Prior to his death, he prepared a will which would leave half his possessions and assets to Boudicca and his daughters, and the other half to the Rome Empire. Knowing that the will adhere to the Roman laws, King Prasutagus decided on the will with the plan of  allowing his family to continue to enjoy the wealth and prestige even after his death.

You’d expect the people to fulfil the final wishes of King Prasutagus with respect to his will right? Unfortunately, that wasn’t the case. The will King Prasutagus made was completely ignored and the whole kingdom was thrown into chaos. The late King Prasutagus’s family was humiliated publicly, and his daughters sexually violated by the Roman soldiers.

Amongst the chaos, Boudicca and her daughters managed to escape and sought refuge in Thetford forest with other refugees. Boudicca met some of the other tribes who were also seeking refuge and they collectively appointed Boudicca as their leader of the revolt against the Romans.

With the immense support of the Icenians, Trinovantes tribe and many others, Boudicca led the revolt and concurred with the majority that Camulodunum (modern-day Colchester) will be their first target.

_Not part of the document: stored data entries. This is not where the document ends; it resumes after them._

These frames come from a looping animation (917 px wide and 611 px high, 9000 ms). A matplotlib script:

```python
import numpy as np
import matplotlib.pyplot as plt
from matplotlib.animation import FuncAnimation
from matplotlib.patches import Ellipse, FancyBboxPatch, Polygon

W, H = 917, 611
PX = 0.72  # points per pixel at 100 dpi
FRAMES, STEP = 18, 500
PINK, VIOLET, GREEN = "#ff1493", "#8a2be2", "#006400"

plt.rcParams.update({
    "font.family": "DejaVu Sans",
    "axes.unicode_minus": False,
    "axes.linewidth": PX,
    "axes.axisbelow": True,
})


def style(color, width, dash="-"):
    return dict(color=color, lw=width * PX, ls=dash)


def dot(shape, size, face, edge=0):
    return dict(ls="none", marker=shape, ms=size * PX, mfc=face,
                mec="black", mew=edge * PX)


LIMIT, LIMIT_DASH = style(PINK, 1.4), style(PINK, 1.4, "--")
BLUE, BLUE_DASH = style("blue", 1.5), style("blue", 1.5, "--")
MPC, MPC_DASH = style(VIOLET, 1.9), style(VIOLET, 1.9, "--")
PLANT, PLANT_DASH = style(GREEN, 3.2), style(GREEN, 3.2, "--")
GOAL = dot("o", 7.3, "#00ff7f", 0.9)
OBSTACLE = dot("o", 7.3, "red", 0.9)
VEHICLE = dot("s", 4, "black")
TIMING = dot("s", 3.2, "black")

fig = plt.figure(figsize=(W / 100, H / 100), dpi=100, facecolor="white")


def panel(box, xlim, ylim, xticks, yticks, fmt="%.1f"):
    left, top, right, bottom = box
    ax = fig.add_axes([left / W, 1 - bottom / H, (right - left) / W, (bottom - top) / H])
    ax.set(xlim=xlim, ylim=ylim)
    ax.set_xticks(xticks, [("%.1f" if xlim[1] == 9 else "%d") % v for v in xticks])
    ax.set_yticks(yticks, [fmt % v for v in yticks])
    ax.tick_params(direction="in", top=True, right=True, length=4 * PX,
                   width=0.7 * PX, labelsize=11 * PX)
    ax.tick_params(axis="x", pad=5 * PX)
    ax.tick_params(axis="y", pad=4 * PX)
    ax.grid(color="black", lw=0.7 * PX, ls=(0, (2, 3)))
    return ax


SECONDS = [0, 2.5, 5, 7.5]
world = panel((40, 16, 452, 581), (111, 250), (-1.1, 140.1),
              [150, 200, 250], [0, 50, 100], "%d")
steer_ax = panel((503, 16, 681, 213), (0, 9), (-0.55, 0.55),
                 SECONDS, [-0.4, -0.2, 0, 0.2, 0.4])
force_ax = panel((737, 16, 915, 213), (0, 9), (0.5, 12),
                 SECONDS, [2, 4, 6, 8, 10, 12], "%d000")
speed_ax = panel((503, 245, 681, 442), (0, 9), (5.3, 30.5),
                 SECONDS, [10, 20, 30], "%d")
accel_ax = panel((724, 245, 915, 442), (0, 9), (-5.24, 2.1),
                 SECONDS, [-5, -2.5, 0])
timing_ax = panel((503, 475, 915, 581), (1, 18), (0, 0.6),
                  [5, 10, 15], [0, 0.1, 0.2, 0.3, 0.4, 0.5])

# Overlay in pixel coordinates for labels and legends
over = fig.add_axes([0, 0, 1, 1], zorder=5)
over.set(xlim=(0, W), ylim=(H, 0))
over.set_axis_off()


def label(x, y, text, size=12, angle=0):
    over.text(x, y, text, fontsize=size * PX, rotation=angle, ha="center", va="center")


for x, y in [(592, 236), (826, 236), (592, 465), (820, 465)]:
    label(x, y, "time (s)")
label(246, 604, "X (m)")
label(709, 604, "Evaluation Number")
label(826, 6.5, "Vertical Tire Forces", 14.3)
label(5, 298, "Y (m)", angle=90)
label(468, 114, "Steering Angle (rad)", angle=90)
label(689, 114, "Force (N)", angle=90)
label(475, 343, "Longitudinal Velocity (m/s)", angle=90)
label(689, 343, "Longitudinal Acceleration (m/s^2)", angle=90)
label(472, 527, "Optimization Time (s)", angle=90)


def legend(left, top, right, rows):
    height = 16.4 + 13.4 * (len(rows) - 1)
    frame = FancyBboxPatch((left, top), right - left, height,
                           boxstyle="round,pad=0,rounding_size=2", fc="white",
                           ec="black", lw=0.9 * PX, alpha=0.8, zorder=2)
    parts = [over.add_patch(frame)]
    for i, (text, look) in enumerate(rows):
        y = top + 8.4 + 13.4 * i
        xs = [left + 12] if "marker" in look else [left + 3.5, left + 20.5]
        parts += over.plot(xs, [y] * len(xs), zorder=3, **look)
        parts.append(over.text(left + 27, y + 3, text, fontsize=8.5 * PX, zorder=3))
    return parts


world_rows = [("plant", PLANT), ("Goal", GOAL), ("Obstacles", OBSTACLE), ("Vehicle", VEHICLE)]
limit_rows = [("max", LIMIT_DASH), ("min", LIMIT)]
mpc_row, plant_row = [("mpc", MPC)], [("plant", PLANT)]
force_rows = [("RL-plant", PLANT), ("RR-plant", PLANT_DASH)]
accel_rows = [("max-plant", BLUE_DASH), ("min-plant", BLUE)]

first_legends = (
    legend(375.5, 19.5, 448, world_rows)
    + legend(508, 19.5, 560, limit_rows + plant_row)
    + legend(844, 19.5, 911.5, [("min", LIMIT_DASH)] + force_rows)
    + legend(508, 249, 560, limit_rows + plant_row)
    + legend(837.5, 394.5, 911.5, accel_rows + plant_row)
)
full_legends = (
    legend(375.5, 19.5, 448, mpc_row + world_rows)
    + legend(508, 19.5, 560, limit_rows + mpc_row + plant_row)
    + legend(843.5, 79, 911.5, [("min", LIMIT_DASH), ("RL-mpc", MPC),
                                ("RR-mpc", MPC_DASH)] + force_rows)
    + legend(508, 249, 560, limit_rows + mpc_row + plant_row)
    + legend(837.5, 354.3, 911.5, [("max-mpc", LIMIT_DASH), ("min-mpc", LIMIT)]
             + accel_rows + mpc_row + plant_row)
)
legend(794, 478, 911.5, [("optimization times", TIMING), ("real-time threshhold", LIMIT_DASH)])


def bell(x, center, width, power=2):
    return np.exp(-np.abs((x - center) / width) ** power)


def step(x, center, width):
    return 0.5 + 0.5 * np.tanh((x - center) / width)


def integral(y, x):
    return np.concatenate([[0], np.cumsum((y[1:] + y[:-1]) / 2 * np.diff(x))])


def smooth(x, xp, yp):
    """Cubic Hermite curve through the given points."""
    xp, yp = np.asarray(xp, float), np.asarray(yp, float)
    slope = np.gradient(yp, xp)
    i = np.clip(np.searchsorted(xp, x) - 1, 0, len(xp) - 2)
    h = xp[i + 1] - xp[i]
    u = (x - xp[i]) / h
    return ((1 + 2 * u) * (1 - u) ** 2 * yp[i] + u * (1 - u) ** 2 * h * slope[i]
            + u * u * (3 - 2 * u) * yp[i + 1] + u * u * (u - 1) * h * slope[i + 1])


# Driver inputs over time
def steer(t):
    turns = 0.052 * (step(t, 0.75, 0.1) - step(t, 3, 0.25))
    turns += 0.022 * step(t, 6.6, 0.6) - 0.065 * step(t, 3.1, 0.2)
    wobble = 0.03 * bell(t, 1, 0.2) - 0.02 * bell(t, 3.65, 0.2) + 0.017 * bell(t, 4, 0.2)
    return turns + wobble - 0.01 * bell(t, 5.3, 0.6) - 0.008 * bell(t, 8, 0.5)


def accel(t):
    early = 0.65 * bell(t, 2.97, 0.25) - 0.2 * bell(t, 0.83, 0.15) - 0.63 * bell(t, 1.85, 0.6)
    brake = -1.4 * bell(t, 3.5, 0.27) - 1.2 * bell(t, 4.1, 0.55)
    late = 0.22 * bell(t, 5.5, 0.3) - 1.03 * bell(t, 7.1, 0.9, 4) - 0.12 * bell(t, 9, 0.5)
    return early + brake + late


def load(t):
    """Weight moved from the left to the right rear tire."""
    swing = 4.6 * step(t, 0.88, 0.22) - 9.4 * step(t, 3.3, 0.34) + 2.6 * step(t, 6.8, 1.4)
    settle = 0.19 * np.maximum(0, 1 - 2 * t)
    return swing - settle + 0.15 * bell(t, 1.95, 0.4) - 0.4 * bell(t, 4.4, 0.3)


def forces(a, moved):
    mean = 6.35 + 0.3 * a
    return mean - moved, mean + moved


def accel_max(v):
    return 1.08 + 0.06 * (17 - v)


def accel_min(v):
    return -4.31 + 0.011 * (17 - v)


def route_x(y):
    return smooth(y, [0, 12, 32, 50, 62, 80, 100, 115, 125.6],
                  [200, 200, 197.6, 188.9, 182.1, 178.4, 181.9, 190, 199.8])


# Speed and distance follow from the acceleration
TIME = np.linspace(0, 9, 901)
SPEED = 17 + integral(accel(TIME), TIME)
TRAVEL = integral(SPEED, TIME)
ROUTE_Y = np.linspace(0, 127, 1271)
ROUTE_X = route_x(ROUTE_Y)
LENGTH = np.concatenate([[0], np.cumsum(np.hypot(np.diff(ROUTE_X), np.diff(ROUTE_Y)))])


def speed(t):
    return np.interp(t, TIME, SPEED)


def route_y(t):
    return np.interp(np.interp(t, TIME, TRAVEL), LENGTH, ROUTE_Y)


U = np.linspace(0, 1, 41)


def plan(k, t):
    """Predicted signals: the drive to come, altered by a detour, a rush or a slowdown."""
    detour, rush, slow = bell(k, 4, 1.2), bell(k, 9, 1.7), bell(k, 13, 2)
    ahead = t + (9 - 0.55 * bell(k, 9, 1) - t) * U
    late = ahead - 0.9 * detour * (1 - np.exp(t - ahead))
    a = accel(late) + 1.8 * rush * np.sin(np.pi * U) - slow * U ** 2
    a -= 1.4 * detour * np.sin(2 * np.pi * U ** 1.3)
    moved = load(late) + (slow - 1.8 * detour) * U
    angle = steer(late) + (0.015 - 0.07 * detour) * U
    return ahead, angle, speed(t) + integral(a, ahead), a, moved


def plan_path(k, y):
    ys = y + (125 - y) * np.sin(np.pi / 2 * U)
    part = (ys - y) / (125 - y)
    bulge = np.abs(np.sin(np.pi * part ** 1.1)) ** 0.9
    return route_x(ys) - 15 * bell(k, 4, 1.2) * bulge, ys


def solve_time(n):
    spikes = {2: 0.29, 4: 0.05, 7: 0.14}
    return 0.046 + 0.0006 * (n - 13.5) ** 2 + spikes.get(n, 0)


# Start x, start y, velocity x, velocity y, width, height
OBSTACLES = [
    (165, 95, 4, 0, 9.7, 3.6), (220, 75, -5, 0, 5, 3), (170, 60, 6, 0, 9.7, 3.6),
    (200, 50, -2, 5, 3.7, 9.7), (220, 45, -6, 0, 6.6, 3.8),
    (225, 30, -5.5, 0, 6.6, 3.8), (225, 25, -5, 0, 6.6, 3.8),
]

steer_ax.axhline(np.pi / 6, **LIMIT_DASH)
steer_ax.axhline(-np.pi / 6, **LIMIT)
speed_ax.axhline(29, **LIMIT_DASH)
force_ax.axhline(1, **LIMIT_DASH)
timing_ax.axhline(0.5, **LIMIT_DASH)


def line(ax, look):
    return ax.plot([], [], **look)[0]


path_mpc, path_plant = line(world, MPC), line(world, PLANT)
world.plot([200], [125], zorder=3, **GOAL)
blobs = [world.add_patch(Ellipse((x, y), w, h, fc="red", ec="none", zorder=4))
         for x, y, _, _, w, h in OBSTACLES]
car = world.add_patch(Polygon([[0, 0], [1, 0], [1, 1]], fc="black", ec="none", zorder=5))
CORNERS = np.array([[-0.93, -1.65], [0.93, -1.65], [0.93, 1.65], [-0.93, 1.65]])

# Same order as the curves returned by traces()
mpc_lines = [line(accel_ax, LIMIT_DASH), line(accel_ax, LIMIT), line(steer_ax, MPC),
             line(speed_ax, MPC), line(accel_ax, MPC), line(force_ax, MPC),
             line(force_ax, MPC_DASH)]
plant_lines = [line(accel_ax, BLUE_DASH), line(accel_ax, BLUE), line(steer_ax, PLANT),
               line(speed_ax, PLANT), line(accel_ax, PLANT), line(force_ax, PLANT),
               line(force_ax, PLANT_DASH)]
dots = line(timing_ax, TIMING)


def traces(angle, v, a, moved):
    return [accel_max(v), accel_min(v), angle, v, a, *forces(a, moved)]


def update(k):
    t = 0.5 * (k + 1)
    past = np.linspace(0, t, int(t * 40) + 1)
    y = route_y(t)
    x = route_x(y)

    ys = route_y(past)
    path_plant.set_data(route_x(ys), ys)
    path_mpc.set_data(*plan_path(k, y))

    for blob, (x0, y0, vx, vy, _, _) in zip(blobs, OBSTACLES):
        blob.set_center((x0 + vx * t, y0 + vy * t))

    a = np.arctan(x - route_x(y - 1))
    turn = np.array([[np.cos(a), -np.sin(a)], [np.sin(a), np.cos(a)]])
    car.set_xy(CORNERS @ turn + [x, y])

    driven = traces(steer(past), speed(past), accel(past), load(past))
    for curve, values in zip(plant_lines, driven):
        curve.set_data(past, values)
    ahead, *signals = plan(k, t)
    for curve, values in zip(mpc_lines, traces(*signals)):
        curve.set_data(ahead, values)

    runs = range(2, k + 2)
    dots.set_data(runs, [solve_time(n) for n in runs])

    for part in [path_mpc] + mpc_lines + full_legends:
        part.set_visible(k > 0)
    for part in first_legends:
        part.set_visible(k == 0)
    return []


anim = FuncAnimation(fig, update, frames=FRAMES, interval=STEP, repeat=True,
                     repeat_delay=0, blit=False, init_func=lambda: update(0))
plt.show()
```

It was an easy battle as there was only a small army of Roman soldiers protecting Camulodunum. In addition, Camulodunum was an important city for the Romans as the Temple Of Claudius was erected for the worship of Roman emperor Claudius.

Boudicca’s army was ruthless and destroyed everything in their sight. They destroyed Camulodunum within two days, leaving no survivors. Boudicca then continued leading the 100,000 army strong of rebels to Londinium (modern-day London). The plan was to sabotage the Roman trading city as Londinium was the key city for trading activities. The ferocious army torched the whole Londinium and Verulamium (modern-day St Albans), where they showed no mercy and killed everything during the siege.

Boudicca then decided to head north to destroy more Roman cities. Unfortunately, they met the Roman army led by Gaius Suetonius Paulinus along Watling Street. The Roman soldiers were heavily outnumbered by Boudicca’s army, with a close ratio of approximately 1:10. However, the Romans were much more disciplined and were equipped with better weapons and body armour as compared to the rebels. The battle, also known as ‘The Battle of Watling Street’, broke out ending with approximately 80,000 rebel deaths and an estimated loss of only 400 Roman soldiers.

Boudicca and her daughters were thought to have escaped during the battle in order to avoid capture by the Romans and rumoured to have killed themselves.

What Boudicca did that affected history

Boudicca is remembered for her persistent attempts to free herself and her tribe from the Roman empire, which had an enduring impact on many aspects of history.

Firstly, the rebellion was a crucial moment in early British history.  As a result, the Romans made certain that their establishments were secured and that the Briton population will never be a threat to them.

Boudicca is a heroine and apparent role model to advocate on feminism and to inspire other women. She left a legacy and is perceived as an exemplary figure of nation opposition.  This warrior queen made history as she has achieved major hurdles and fought for her country, her people and most importantly, herself. Although she lost the final battle, she never let the Romans conquer her. Her persistence and determination have served as a crucial cultural symbol.

Boudicca also left a lasting impact with a statue located outside the house of Parliament on Westminster Bridge, London. It serves as some sort of propaganda and hopefully, its legacy will carry forward to the 21st century, giving inspiration to people. She is the first heroine of Britain and will continue to be seen and aspired by many women and perhaps, even men.

What we feel about Boudicca

Overall, we think that Boudicca was a woman filled with rage and anger whilst having a terrifying and intimidating appearance. She was a strong woman who led her rebel army methodically and was able to put up a great fight against the Roman empire in a matter of 1-2 years. As women, we take great pride in Boudicca’s existence because of the willingness to risk her life in fighting for justice and the prejudice against women being warriors/rulers.